[Entries provided Boundary: Start]
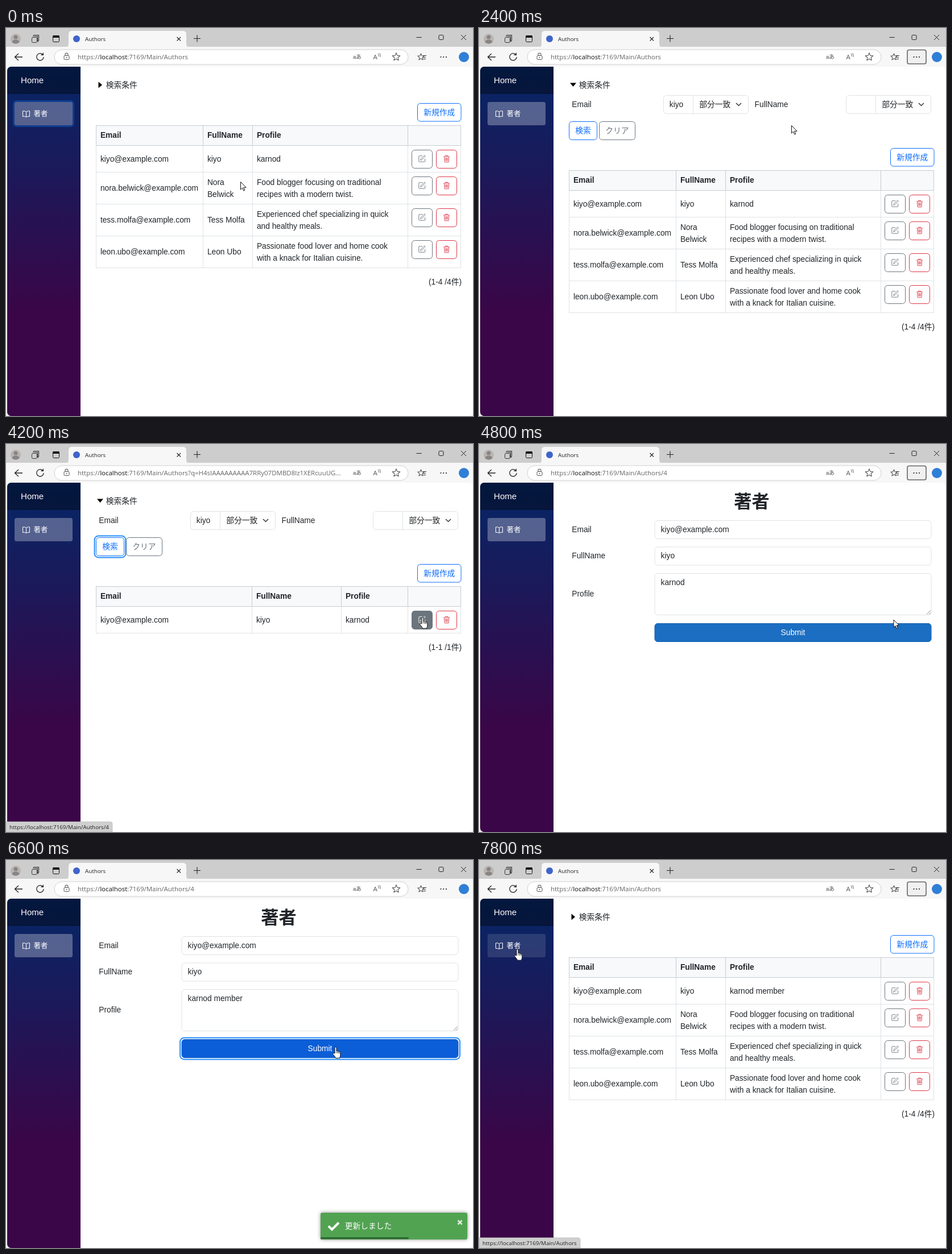
Recreate the animation shown at these times as an HTML page. Size 821 by 682 pixels, loop 8.4 s.

```html
<!DOCTYPE html>
<html lang="ja">
<head>
<meta charset="utf-8">
<title>Authors</title>
<style>
html, body { margin: 0; width: 100%; height: 100%; overflow: hidden; background: #f7f7f7; }
svg { display: block; width: 821px; height: 682px; }
text { font: 13.76px "Liberation Sans", "Noto Sans CJK JP", sans-serif; fill: #212529; white-space: pre; }
text.ui { font-family: "Open Sans", "Noto Sans CJK JP", sans-serif; }
.toast { filter: drop-shadow(0 0 3px rgba(0, 0, 0, .45)); }
</style>
</head>
<body>
<svg id="stage" viewBox="0 0 821 682">
  <defs>
    <linearGradient id="side" x1="0" y1="0" x2="0" y2="1">
      <stop offset="0" stop-color="#052767"/>
      <stop offset=".7" stop-color="#3a0647"/>
    </linearGradient>
    <clipPath id="page"><rect x="2" y="68" width="818.5" height="614" rx="7"/></clipPath>
  </defs>
  <g id="chrome"></g>
  <g id="scene"></g>
</svg>
<script>
const LOOP = 8400, STEP = 600;
const BLUE = '#0d6efd', GREY = '#6c757d', RED = '#dc3545', LINE = '#dee2e6', INK = '#333';
const BASE = 'https://localhost:7169/Main/Authors';
const QUERY = '?q=H4sIAAAAAAAAA7RRy07DMBD8lz1XERcuuUG...';

const attrs = o => Object.entries(o).map(([k, v]) => ` ${k}="${v}"`).join('');
const rect = (x, y, width, height, fill, more = {}) =>
  `<rect${attrs({ x, y, width, height, fill, ...more })}/>`;
// One-pixel border drawn inside the given bounds
const box = (x, y, w, h, stroke, fill = '#fff', rx = 5) =>
  rect(x + .5, y + .5, w - 1, h - 1, fill, { stroke, rx });
const path = (d, stroke = INK, more = {}) =>
  `<path${attrs({ d, stroke, fill: 'none', 'stroke-width': 1.1, ...more })}/>`;
const circle = (cx, cy, r, fill, more = {}) => `<circle${attrs({ cx, cy, r, fill, ...more })}/>`;
const text = (x, y, s, style = '', more = {}) => `<text${attrs({ x, y, style, ...more })}>${s}</text>`;
const mid = (x, y, s, fill) => text(x, y, s, `fill:${fill}`, { 'text-anchor': 'middle' });
const ui = (x, y, s, size, fill = '#222') => text(x, y, s, `font-size:${size}px;fill:${fill}`, { class: 'ui' });
const at = (x, y, k, s) => `<g transform="translate(${x} ${y}) scale(${k})">${s}</g>`;
const ring = (x, y, w, h) =>
  rect(x - 2.4, y - 2.4, w + 4.8, h + 4.8, 'none', { stroke: '#258cfb', 'stroke-width': 2, rx: 7 });

function button(x, y, w, h, label, color, solid) {
  return box(x, y, w, h, color, solid ? color : '#fff') +
    mid(x + w / 2, y + h / 2 + 4.5, label, solid ? '#fff' : color);
}

const star = (cx, cy, r) => {
  const pts = Array.from({ length: 10 }, (_, i) => {
    const a = i * Math.PI / 5 - Math.PI / 2, q = i % 2 ? r * .45 : r;
    return `${(cx + q * Math.cos(a)).toFixed(1)} ${(cy + q * Math.sin(a)).toFixed(1)}`;
  });
  return path(`M${pts.join('L')}Z`, '#555', { 'stroke-linejoin': 'round' });
};

function chrome() {
  return rect(0, 0, 821, 34, '#cdcdcd') + rect(0, 33, 821, 649, '#f7f7f7') +
    path('M104 34Q110 34 110 28V11Q110 5 116 5H311Q317 5 317 11V28Q317 34 323 34Z', 'none', { fill: '#f7f7f7' }) +
    circle(17, 19, 9, '#b9b5b3') + circle(17, 16, 3.6, '#8a8482') +
    path('M10.5 25Q11 20.5 17 20.5T23.5 25Q17 30 10.5 25Z', 'none', { fill: '#8a8482' }) +
    box(45, 16, 10, 10, INK, 'none', 2) + path('M47.500 15L49 12.500H57.500V22L55.500 24M49.500 14.500H55.500V23', INK) +
    box(82, 13, 12, 12, '#111', 'none', 2) + rect(82, 13, 12, 4, '#111', { rx: 1.5 }) +
    circle(124, 19, 6, '#3f63c8') + ui(139, 22.500, 'Authors', 9.8) +
    path('M300.500 16l6.500 6.500M307 16l-6.500 6.500M330 18.500h12M336 12.500v12', '#222') +
    path('M721.500 16.500h9M800 12l9 9M809 12l-9 9', '#222', { 'stroke-width': 1 }) +
    box(760.5, 12, 9, 9, '#222', 'none', 1.5) +
    path('M29 51H16M22 45l-6.500 6 6.500 6', '#222', { 'stroke-width': 1.3 }) +
    path('M64.500 46.500A6.200 6.200 0 1 0 66.200 51M65.300 43.500V47.300H61.500', '#222', { 'stroke-width': 1.3 }) +
    box(84.5, 37.5, 623, 27, '#d0d0d0', '#fff', 13) +
    box(101.5, 48, 10, 8, '#555', 'none', 1.5) + path('M104 48V46.500a2.500 2.500 0 0 1 5 0V48', '#555') +
    circle(106.5, 52, .9, '#555') +
    text(610, 54, 'aあ', 'font-size:9.500px;fill:#444') +
    ui(645.5, 55, 'A', 11.5, '#555') + path('M654 45q2 2 1 5M656.500 44q2.500 3 1.500 7', '#555', { 'stroke-width': .9 }) +
    star(686, 51, 7.2) + star(729.5, 51, 6) +
    path('M733 48.500h6M733 51.500h5M734 54.500h4', INK) +
    circle(805, 51, 9, '#2f7fd6');
}

function sidebar({ nav }) {
  const item = nav === 'hover' ? .12 : .29;
  return `<g clip-path="url(#page)">` + rect(2, 68, 819, 614, '#fff') +
    rect(2, 68, 129, 614, 'url(#side)') + rect(2, 68, 129, 48, '#000', { opacity: .4 }) + '</g>' +
    (nav === 'ring' ? rect(13.5, 128.5, 105, 44, 'none', { stroke: '#0f3d90', 'stroke-width': 3, rx: 5 }) : '') +
    rect(15, 130, 102, 41, '#fff', { opacity: item, rx: 3.5 }) +
    text(26, 97, 'Home', 'font-size:15.100px;fill:#fff') +
    path('M35.500 147.200Q32 145 29.500 146V155.500Q32 154.500 35.500 156.500Q39 154.500 41.500 155.500V146Q39 145 35.500 147.200V156', '#fff', { 'stroke-width': 1 }) +
    text(48.5, 154.7, '著者', 'font-size:12.400px;fill:#fff');
}

function toolbar({ more, url }) {
  const [, tail] = BASE.split('localhost');
  return (more ? rect(753, 38.5, 33, 24.5, '#f0f0f0', { stroke: '#666', 'stroke-width': 1.6, rx: 3 }) : '') +
    [764.5, 769.2, 774].map(x => circle(x, 51, 1.1, '#222')).join('') +
    ui(126, 55, `https://<tspan fill="#111" style="fill:#111">localhost</tspan>${tail}${url || ''}`, 11.47, '#666');
}

const people = [
  ['kiyo', 'kiyo', ''],
  ['nora.belwick', 'Nora|Belwick', 'Food blogger focusing on traditional|recipes with a modern twist.'],
  ['tess.molfa', 'Tess Molfa', 'Experienced chef specializing in quick|and healthy meals.'],
  ['leon.ubo', 'Leon Ubo', 'Passionate food lover and home cook|with a knack for Italian cuisine.']
];
const mail = id => `${id}@example.com`;

function cell(x, cy, s) {
  const lines = s.split('|');
  const y = cy + 4.7 - (lines.length - 1) * 10.3;
  return lines.map((l, i) => text(x, y + i * 20.6, l)).join('');
}

function rowButtons(y, hot) {
  const pen = hot ? '#fff' : GREY;
  return box(713, y, 37, 33, GREY, hot ? GREY : '#fff') + box(756, y, 37, 33, RED) +
    at(724.5, y + 9, .84,
      path('M9 2H2.500a1 1 0 0 0-1 1v10.500a1 1 0 0 0 1 1h11a1 1 0 0 0 1-1V8', pen) +
      path('M5 11l.8-2.600 7.600-7.600 1.800 1.800-7.600 7.600z', pen)) +
    at(768, y + 9, .82,
      path('M1.500 3.500h13M5.500 3V1.500h5V3M3 4l.8 11.500h8.400L13 4M5.700 6l.3 7M8 6v7M10.300 6 10 13', RED));
}

function table(top, s) {
  const one = s.rows === 1;
  const cols = one ? [158.5, 432.5, 589.5, 706.5, 799.5] : [158.5, 346.5, 433.5, 706.5, 799.5];
  const tx = cols.map(x => x + 7.4), body = top + 36;
  const edge = '#c6ccd2';
  let out = rect(158.5, top + .5, 641, 35, '#f8f9fa');
  out += ['Email', 'FullName', 'Profile'].map((h, i) => text(tx[i], top + 22.3, h, 'font-weight:700')).join('');
  let y = body;
  people.slice(0, s.rows).forEach(([id, name, about], i) => {
    const h = i ? 56 : 47, cy = y + h / 2 - .3;
    out += cell(tx[0], cy, mail(id)) + cell(tx[1], cy, name) + cell(tx[2], cy, about || s.profile) +
      rowButtons(y + 7, s.editHot);
    y += h;
    out += path(`M158 ${y - .5}H800`, LINE, { 'stroke-width': 1 });
  });
  out += cols.map(x => path(`M${x} ${body}V${y}`, LINE, { 'stroke-width': 1 }) +
    path(`M${x} ${top}V${body}`, edge, { 'stroke-width': 1 })).join('');
  out += path(`M158 ${top + .5}H800M158 ${body - .5}H800`, edge, { 'stroke-width': 1 });
  return out + text(801, y + 29, `(1-${s.rows} /${s.rows}件)`, '', { 'text-anchor': 'end' });
}

function filter(x, label, labelX, value) {
  return text(labelX, 138.7, label) + box(x, 118, 150, 33, LINE) +
    path(`M${x + 52.5} 118V151`, LINE, { 'stroke-width': 1 }) +
    text(x + 10.8, 138.7, value) + text(x + 63.3, 138.7, '部分一致') +
    path(`M${x + 128} 132l4.500 4.500 4.500-4.500`, '#343a40', { 'stroke-width': 1.5 });
}

function list(s) {
  const shift = s.open ? 79 : 0;
  let out = path(s.open ? 'M160 96.500H171L165.500 103Z' : 'M162.500 94.500V105.500L169 100Z', 'none', { fill: '#000' }) +
    text(175.7, 104.7, '検索条件');
  if (s.open) {
    out += filter(324, 'Email', 163.3, s.query || '') + filter(645, 'FullName', 484.6, '') +
      button(158, 164, 50, 33, '検索', BLUE, s.searchHot) + button(211, 164, 64, 33, 'クリア', GREY);
  }
  if (s.focus === 'summary') out += rect(158, 90, 73, 21, 'none', { stroke: '#101010', 'stroke-width': 2, rx: 2 });
  if (s.focus === 'query') out += ring(324, 118, 53, 33) + path('M335.500 127V142', '#000', { 'stroke-width': 1 });
  if (s.focus === 'search') out += ring(158, 164, 50, 33);
  return out + button(723, 132 + shift, 77.5, 32.5, '新規作成', BLUE) + table(171 + shift, s);
}

function form(s) {
  const hot = s.submitHot;
  const field = (y, h, label, ly, value) =>
    text(163.3, ly, label) + box(308.5, y, 487, h, LINE) + text(319.6, y + 20.8, value);
  let out = text(479.5, 112, '著者', 'font-size:31.200px;font-weight:700', { 'text-anchor': 'middle' }) +
    field(134, 33, 'Email', 154.8, mail('kiyo')) +
    field(180.5, 33, 'FullName', 201.3, 'kiyo') +
    field(227, 74, 'Profile', 268.3, s.profile) +
    path('M787 299.500l7-7M791 299.500l3-3', '#777', { 'stroke-width': .9 }) +
    box(308.5, 315, 487, 33, hot ? '#0a58ca' : '#1861ac', hot ? '#0b5ed7' : '#1b6ec2') +
    mid(552, 335.7, 'Submit', '#fff');
  if (s.focus === 'profile') {
    const caret = s.profile === PLAIN ? 362.5 : 416.5;
    out += ring(308.5, 227, 487, 74) + path(`M${caret} 236V250`, '#000', { 'stroke-width': 1 });
  }
  if (s.focus === 'submit') out += ring(308.5, 315, 487, 33);
  return out;
}

const toast = left => '<g class="toast">' + rect(553, 620, 258, 47, '#51a351', { rx: 3 }) + '</g>' +
  path('M567 643.500l6 6 12-12', '#fff', { 'stroke-width': 4 }) +
  text(595.7, 647.5, '更新しました', 'fill:#fff;font-weight:500') +
  path('M794.500 633.500l7 7M801.500 633.500l-7 7', '#dcecdc', { 'stroke-width': 2.6 }) +
  rect(553, 663, 258 * left, 3.5, '#2f6a30');

const status = link => path(`M0 682V664H${link ? 183 : 174}q4 0 4 4V682Z`, '#bdbdbd', { fill: '#cfcfcf', 'stroke-width': .8 }) +
  ui(6, 677, BASE + link, 9.8);

const tip = () => rect(725.5, 64.5, 89, 20, '#fff', { stroke: '#444' }) + ui(732, 78.3, '設定など (Alt + F)', 10);

const cursors = {
  arrow: path('M.500 .500V14L3.600 11 5.700 16 7.800 15.100 5.700 10.300H10Z', '#111', { fill: '#fff', 'stroke-width': 1 }),
  hand: path('M4 12V2.200a1.500 1.500 0 0 1 3 0V8.200a1.400 1.400 0 0 1 2.600 .4 1.400 1.400 0 0 1 2.200 .8 1.200 1.200 0 0 1 2 1V15.500c0 2-1 2.500-1.300 4.700H5.600C5 17.800 2.500 16 1 13.400 0 11.800 1.800 10.800 2.800 11.600Z',
    '#111', { fill: '#fff', 'stroke-width': 1 }) + path('M7 8.500V11.500M9.500 9V12M11.800 9.700V12', '#111', { 'stroke-width': .9 })
};

const PLAIN = 'karnod', EDITED = 'karnod member';
const hand = (x, y) => ['hand', x, y], arrow = (x, y) => ['arrow', x, y];
const idle = { view: list, rows: 4, profile: PLAIN };
const opened = { ...idle, open: true, more: true };
const found = { ...opened, rows: 1, query: 'kiyo', more: false, url: QUERY };
const edit = { view: form, profile: PLAIN, url: '/4' };
const saved = { ...edit, profile: EDITED };
const back = { nav: 'hover', status: '', more: true, cursor: hand(62, 156) };

const steps = [
  { ...idle, nav: 'ring', cursor: arrow(412, 270) },
  { ...idle, more: true, cursor: hand(162, 105) },
  { ...opened, focus: 'summary', cursor: hand(162, 105) },
  { ...opened, focus: 'query' },
  { ...opened, query: 'kiyo', cursor: arrow(549, 171) },
  { ...opened, query: 'kiyo', searchHot: true, cursor: hand(187, 179) },
  { ...found, searchHot: true, cursor: hand(187, 179) },
  { ...found, focus: 'search', editHot: true, status: '/4', cursor: hand(727, 304) },
  { ...edit, more: true, cursor: arrow(728.5, 308.5) },
  { ...edit, focus: 'profile' },
  { ...saved, focus: 'profile', more: true, submitHot: true, cursor: hand(574, 328) },
  { ...saved, focus: 'submit', submitHot: true, toast: .6, cursor: hand(574, 328) },
  { ...saved, ...back, toast: .085, tip: true },
  { ...idle, ...back, profile: EDITED }
];

const scene = document.getElementById('scene');
document.getElementById('chrome').innerHTML = chrome();

function draw(s) {
  let out = sidebar(s) + toolbar(s) + s.view(s);
  if (s.toast) out += toast(s.toast);
  if (s.status !== undefined) out += status(s.status);
  if (s.tip) out += tip();
  if (s.cursor) {
    const [kind, x, y] = s.cursor;
    out += at(x, y, 1, cursors[kind]);
  }
  scene.innerHTML = out;
}

const start = performance.now();
let shown = -1;
function tick() {
  const i = Math.floor((performance.now() - start) % LOOP / STEP);
  if (i !== shown) draw(steps[shown = i]);
  requestAnimationFrame(tick);
}
tick();
</script>
</body>
</html>
```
[Entries provided Boundary: End]
Work instructions: Would you count the lines of the listing above that hold the string "function" and give only the resulting number?

Output for this task: 12